WP29 acknowledged the tensions between the tripartite requirements of a comprehensive, uniform data protection regime; the promotion of the European digital economy; and meeting the needs of consumers. Emphasising that the EU data protection legal framework is fully applicable to the processing of personal data through the IoT, WP identified the main risks and challenges that the IoT presents and provided some practical tips for stakeholders.

Particular topics of discussion were the vulnerability of devices, data loss and unauthorised use of data, infection by malware, unlawful surveillance and intrusive use of wearables. The overriding theme was of data subjects’ consent to data processing: there is a clear conflict at present between the expectation that devices will function in a seamless, unobtrusive way and the need to obtain the data subject’s clear, specific, free consent. The huge amount of data generated by the IoT, combined with modern methods of analytics, also increases the risk that individuals’ data is used in a manner entirely different to that which they contemplated, and interaction between devices (often without the users’ knowledge) makes it ever more difficult to control the flow of data, control its use and prevent ‘function creep’.

Likewise, it was also noted that some developments in the IoT (such as video glasses) pose additional threats as the data subject may not be aware that they are being photographed or recorded, and may have no control over how such data is processed, published or disseminated.

A recurring message throughout the Opinion was that manufacturers, developers and platforms which consider data privacy from the outset of their projects will be at a competitive advantage: not least because last minute ‘bolt-on’ data solutions can be costly and ineffective, but also because a robust approach to data privacy and security is rightly expected by European consumers.

We look forward to hearing how WP29’s suggestions are discussed at the International Conference of Data Protection and Privacy Commissioners which will be held in Mauritius next week.

KL Bytesize - guidance for stakeholders:

  • Apply the principles of Privacy by Design and Privacy by Default (see Art. 23 of the draft European Data Protection Regulation) from the very beginning of your project
  • Conduct a Privacy Impact Assessment (PIA) before launching a new application.
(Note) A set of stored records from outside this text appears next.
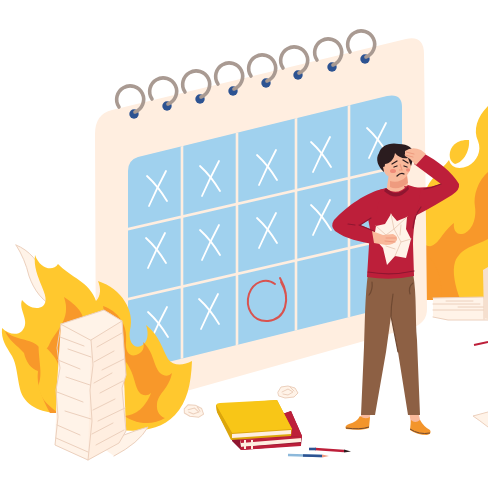
<!DOCTYPE html>
<html lang="en">
<head>
<meta charset="utf-8">
<title>Deadline calendar illustration</title>
<style>
:root {
  --white: #ffffff;
  --cream: #ffeee0;
  --cream-shade: #f5dfce;
  --paper: #fff3e8;
  --paper-line: #ecd0bd;
  --sky: #a0d1ee;
  --ring: #a99a92;
  --navy: #2d5392;
  --mark: #d9534f;
  --flame: #ffc82e;
  --flame-core: #f8982a;
  --red: #bd1f3a;
  --red-dark: #8f1630;
  --skin: #f9b99b;
  --skin-shade: #ee9b7f;
  --hair: #2b1c1f;
  --trousers: #8d6044;
  --trousers-dark: #6f4932;
  --shoe: #f3952c;
  --book: #f8c617;
  --book-dark: #dca60c;
}
html, body { margin: 0; background: var(--white); }
body { width: 488px; height: 488px; overflow: hidden; }
svg { display: block; }
.flame { fill: var(--flame); }
.core { fill: var(--flame-core); }
.sheet { fill: var(--paper); }
.fold { fill: none; stroke: var(--paper-line); stroke-width: 1; stroke-linecap: round; stroke-linejoin: round; }
.skin { fill: var(--skin); }
.sweater { fill: var(--red); }
.seam { fill: none; stroke: var(--red-dark); stroke-width: 1.2; stroke-linecap: round; }
.ink { fill: none; stroke: var(--hair); stroke-width: 1.3; stroke-linecap: round; }
</style>
</head>
<body>
<svg width="488" height="488" viewBox="0 0 488 488" role="img" aria-label="Worried man beside a calendar with crossed-out days, burning paperwork and books">
  <defs>
    <g id="cross" fill="none" stroke="#fff" stroke-width="1.8" stroke-linecap="round">
      <path d="M-10-12Q1-2 10 13"/>
      <path d="M9-17Q0 0-8 18"/>
    </g>
    <g id="ring">
      <circle cx="3" cy="14" r="4.7" fill="var(--navy)"/>
      <path d="M-12 7A13.500 13.500 0 1 1 4 12" fill="none" stroke="var(--ring)" stroke-width="3.600" stroke-linecap="round"/>
    </g>
    <g id="crumple">
      <path class="sheet" d="M-10 0L-7-5 0-6 7-4 10 1 6 5-3 6-9 4Z"/>
      <path class="fold" d="M-10 0L-7-5 0-6 7-4 10 1 6 5-3 6-9 4ZM-6 0L0-3 5 0 0 3-5 2M2-5L6-1"/>
    </g>
    <clipPath id="days">
      <path d="M128 171Q128 160 138 157L387 96Q402 93 402 107V304L128 372Z"/>
    </clipPath>
  </defs>

  <rect width="488" height="488" fill="var(--white)"/>

  <g id="fire-right">
    <path class="flame" d="M488 106C477 117 473 130 478 141C482 151 477 161 468 166C459 170 451 168 449 160C440 172 424 182 423 203V300H488Z"/>
    <path class="flame" d="M450 158C448 148 456 139 469 140C470 150 464 162 455 164Q451 162 450 158Z"/>
    <path class="core" d="M488 172C478 181 473 195 475 207C477 221 470 233 462 234C456 235 453 229 454 223C443 231 439 244 431 246C427 247 424 244 423 240V300H488Z"/>
    <path class="flame" d="M488 239C475 246 461 247 455 262C452 271 455 286 460 299H488Z"/>
    <path class="core" d="M425 254Q441 264 442 298H425Z"/>
  </g>

  <g id="paper-right">
    <path class="sheet" d="M433 298L483 297 488 302V320H448L433 317Z"/>
    <path class="fold" d="M433 298L483 297 488 303M433 304H480M433 310H488M433 317L448 320H488M446 301H473M458 307H484M484 297V319"/>
    <path d="M483 270L488 267V319L484 318Z" fill="var(--cream-shade)"/>
  </g>

  <g id="calendar">
    <path d="M95 134Q95 114 112 110L406 39Q424 35 424 54L427 309Q427 322 414 327L190 390Q96 414 96 390Z" fill="var(--cream)"/>
    <g clip-path="url(#days)">
      <rect x="128" y="90" width="274" height="290" fill="var(--sky)"/>
      <path d="M182 130V375M237 120V360M296 100V350M349 95V340M120 231L410 164M120 301L410 234" fill="none" stroke="var(--cream)" stroke-width="2.600"/>
    </g>
    <g id="crossed-days">
      <use href="#cross" x="157" y="188"/>
      <use href="#cross" x="210" y="178"/>
      <use href="#cross" x="267" y="167"/>
      <use href="#cross" x="321" y="154"/>
      <use href="#cross" x="377" y="140"/>
      <use href="#cross" x="156" y="250"/>
      <use href="#cross" x="210" y="242"/>
      <use href="#cross" x="267" y="230"/>
      <use href="#cross" x="321" y="217"/>
      <use href="#cross" x="158" y="324"/>
      <use href="#cross" x="209" y="311"/>
    </g>
    <path id="deadline" d="M281 282C291 299 286 319 268 321C252 322 245 307 249 294C253 282 266 277 275 284M280 278Q289 294 285 307" fill="none" stroke="var(--mark)" stroke-width="2" stroke-linecap="round"/>
    <g id="binding">
      <use href="#ring" x="131" y="100"/>
      <use href="#ring" x="164" y="92"/>
      <use href="#ring" x="197" y="85"/>
      <use href="#ring" x="230" y="77"/>
      <use href="#ring" x="263" y="69"/>
      <use href="#ring" x="295" y="61"/>
      <use href="#ring" x="329" y="53"/>
      <use href="#ring" x="362" y="45"/>
    </g>
  </g>

  <g id="fire-left">
    <path class="sheet" d="M16 245C29 250 39 262 47 278C54 291 64 297 72 299L58 309C42 302 34 290 29 276Q25 259 16 245Z"/>
    <path class="fold" d="M16 245C29 250 39 262 47 278M16 245Q25 259 29 276C34 290 42 302 58 309"/>
    <path class="flame" d="M35 255C40 269 53 272 58 264C70 277 90 282 96 301C101 296 101 288 98 281C122 289 135 311 130 330C128 342 134 349 141 346C148 343 149 333 146 325C160 336 162 349 168 359C173 366 183 366 192 361C191 385 187 402 175 415C161 430 140 432 120 430L60 413C40 413 24 405 20 389C17 377 17 365 12 356C6 346 1 340 2 328C8 334 17 336 22 331C31 321 18 310 22 300C27 306 36 311 43 306C53 297 32 278 35 255Z"/>
    <path class="core" d="M64 297C76 305 86 313 84 329L60 413H50C42 398 36 385 38 371C31 369 26 362 24 353C17 345 9 341 5 331C16 341 30 338 38 346C43 351 47 350 49 345C55 331 72 320 64 297Z"/>
    <path class="core" d="M103 306C118 311 128 325 126 342C125 352 130 357 136 355C143 353 145 347 143 342C154 352 153 365 160 373C165 377 169 376 172 373C169 389 158 393 157 404C156 412 161 417 165 418C151 427 132 423 122 414Z"/>
    <path class="flame" d="M39 340C49 352 61 358 60 378L57 412C46 404 40 397 38 386C44 374 37 356 39 340Z"/>
    <path class="flame" d="M126 362C136 376 134 388 141 394Q147 397 151 393C146 406 137 416 122 416Z"/>
  </g>

  <g id="paper-stack">
    <path class="sheet" d="M100 446Q125 433 148 427Q139 443 114 456Z"/>
    <path class="fold" d="M100 446Q125 433 148 427Q139 443 114 456"/>
    <path class="sheet" d="M61 324L104 310 122 321 126 431 119 443 88 460 55 445 57 384Z"/>
    <path d="M91 340L122 321 126 375 122 388 126 431 119 443 88 460Z" fill="var(--cream)"/>
    <path d="M61 324L104 310 122 321 91 340Z" fill="var(--paper)"/>
    <path class="fold" d="M61 324L104 310 122 321 91 340ZM61 324L57 348 60 368 56 390 58 417 55 445 88 460 119 443 126 431 122 388 126 375 122 321M91 340L93 365 90 390 92 421 88 460"/>
    <path class="fold" d="M60 337L84 346M68 349L91 357M58 360L80 369M66 377L90 385M57 392L83 402M65 411L91 419M57 425L80 435M56 438L88 452M97 347L122 333M94 362L114 351M102 370L124 359M94 383L112 373M100 393L123 381M93 410L115 399M98 421L125 408M92 434L113 423M96 445L124 430"/>
  </g>

  <g id="loose-paper">
    <use href="#crumple" x="288" y="392"/>
    <use href="#crumple" x="194" y="411" transform="rotate(12 194 411)"/>
    <path class="sheet" d="M488 412L473 416Q479 420 488 427Z"/>
    <path class="fold" d="M488 412L473 416Q479 420 488 427"/>
  </g>

  <g id="books">
    <path d="M232 432L291 411 302 436 301 445 241 450 232 441Z" fill="var(--red-dark)"/>
    <path d="M240 440L301 437V442L241 447Z" fill="var(--cream)"/>
    <path d="M232 432L291 411 302 436 240 440Z" fill="var(--red)"/>
    <path d="M240 440L302 436V438L241 443ZM240 447L301 443V446L241 450Z" fill="var(--red)"/>
    <path d="M245 440V449M252 440V449" stroke="var(--cream)" stroke-width="2"/>
    <path d="M216 405L277 400 292 429 291 436 231 440 217 412Z" fill="var(--book-dark)"/>
    <path d="M232 434L291 430V434L232 438Z" fill="var(--cream)"/>
    <path d="M216 405Q217 403 220 403L277 400 292 429 232 433Z" fill="var(--book)"/>
    <path d="M216 405L232 433V440L217 412Z" fill="var(--book-dark)"/>
  </g>

  <g id="pencils" fill="none" stroke-width="2.600">
    <path d="M315 449L344 451" stroke="var(--red)"/>
    <path d="M309 449H316" stroke="var(--navy)"/>
    <path d="M344 449.500L351 451.500 344 452.500Z" fill="var(--hair)"/>
    <path d="M288 455L322 456" stroke="#8db9db"/>
    <path d="M303 455.500L322 456" stroke="var(--navy)"/>
    <path d="M322 454.500L329 456 322 457.500Z" fill="var(--skin-shade)"/>
    <path d="M474 345L488 342" stroke="var(--red)" stroke-width="1.800"/>
  </g>

  <g id="man">
    <g id="legs">
      <path class="skin" d="M362 411H371L369 421H360ZM409 411H418L421 424H411Z"/>
      <path d="M360 416Q365 420 370 417L369 428Q362 431 346 429Q344 426 349 424Q357 422 360 416Z" fill="var(--shoe)"/>
      <path d="M411 420Q415 424 420 420Q424 427 430 430Q432 434 427 435Q417 435 410 430Z" fill="var(--shoe)"/>
      <path d="M346 428Q360 430 369 427M410 429Q419 435 430 433" fill="none" stroke="var(--trousers-dark)" stroke-width="1"/>
      <path d="M368 273H413C417 296 415 318 417 340L420 415H408L398 352 391 316 386 352 375 415H361L364 347C365 320 365 296 368 273Z" fill="var(--trousers)"/>
      <path d="M391 317Q391 306 393 294M391 316L398 352M372 282Q373 290 369 295M413 283Q408 287 410 294" fill="none" stroke="var(--trousers-dark)" stroke-width="1.200" stroke-linecap="round"/>
    </g>
    <path class="skin" d="M389 174L407 172 408 190Q398 202 386 193Z"/>
    <path d="M390 181Q399 184 407 176L408 183Q398 191 390 187Z" fill="var(--skin-shade)"/>
    <g id="sweater">
      <path class="sweater" d="M404 186C421 189 432 187 441 184L414 164 423 153C438 161 452 172 459 184Q460 190 452 195C441 202 430 208 417 215Z"/>
      <path class="sweater" d="M386 188Q397 197 408 185L421 189C418 207 413 224 413 244L414 276Q391 281 367 277L370 229 365 203Q373 190 386 188Z"/>
      <path class="sweater" d="M383 189C367 192 347 206 334 220Q330 226 335 231C346 239 360 242 374 244L378 232 360 225 375 216Z"/>
      <path d="M386 188Q397 199 408 186L409 189Q397 203 384 191Z" fill="var(--red-dark)"/>
      <path class="seam" d="M360 225L371 218M359 225L376 232M421 207Q414 216 413 228M441 184Q432 188 424 189M368 272Q391 276 414 271M348 224L355 225"/>
    </g>
    <g id="head">
      <path class="skin" d="M383 165C382 160 387 153 394 151L411 151C413 161 412 172 404 178C397 181 389 178 387 173Z"/>
      <path d="M384 172C378 167 375 159 379 153C381 146 389 142 399 144C408 144 414 148 414 156L411 166 408 158C403 159 398 157 395 153C394 160 389 164 385 164Z" fill="var(--hair)"/>
      <path d="M387 166Q385 173 390 177Q384 175 383 167Z" fill="var(--skin)"/>
      <path class="ink" d="M392 164L397 161M403 160L408 163M394 167L397 166M404 166L407 167M397 176Q401 172 404 174"/>
      <path d="M400 164L402 170 399 170" fill="none" stroke="var(--skin-shade)" stroke-width="1.200"/>
      <ellipse cx="393" cy="171" rx="3" ry="2" fill="#f08b79"/>
      <ellipse cx="408" cy="170" rx="2" ry="1.800" fill="#f08b79"/>
      <path class="skin" d="M405 151Q412 146 421 150L426 154 416 165 410 159 405 156Z"/>
      <path d="M405 155L413 157M406 152L414 154" fill="none" stroke="var(--skin-shade)" stroke-width="1" stroke-linecap="round"/>
    </g>
    <g id="held-paper">
      <path class="sheet" d="M376 226L385 224 391 214 397 221 407 217 406 229 411 239 406 258 395 256 387 265 383 248 374 238Z"/>
      <path class="fold" d="M391 214L394 229 407 217M394 229L386 235 376 226M394 229L401 242 411 239M401 242L395 256M386 246L395 249M401 225L400 235"/>
      <path class="skin" d="M372 231L383 235 393 234Q398 236 397 240Q394 245 386 245L374 243Z"/>
      <path d="M386 238L396 238M385 241L395 242" fill="none" stroke="var(--skin-shade)" stroke-width="1" stroke-linecap="round"/>
    </g>
  </g>
</svg>
</body>
</html>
Consider publicly publishing the PIA for extra transparency
  • Delete all data once it is no longer necessary, at the nearest point of data collection to the consumer
  • Make methods of providing information and giving or withholding consent as clear and user-friendly as possible
  • Allow for the connectivity of devices to be visible to non-users as well as users

For further information, please contact Nicola Fulford.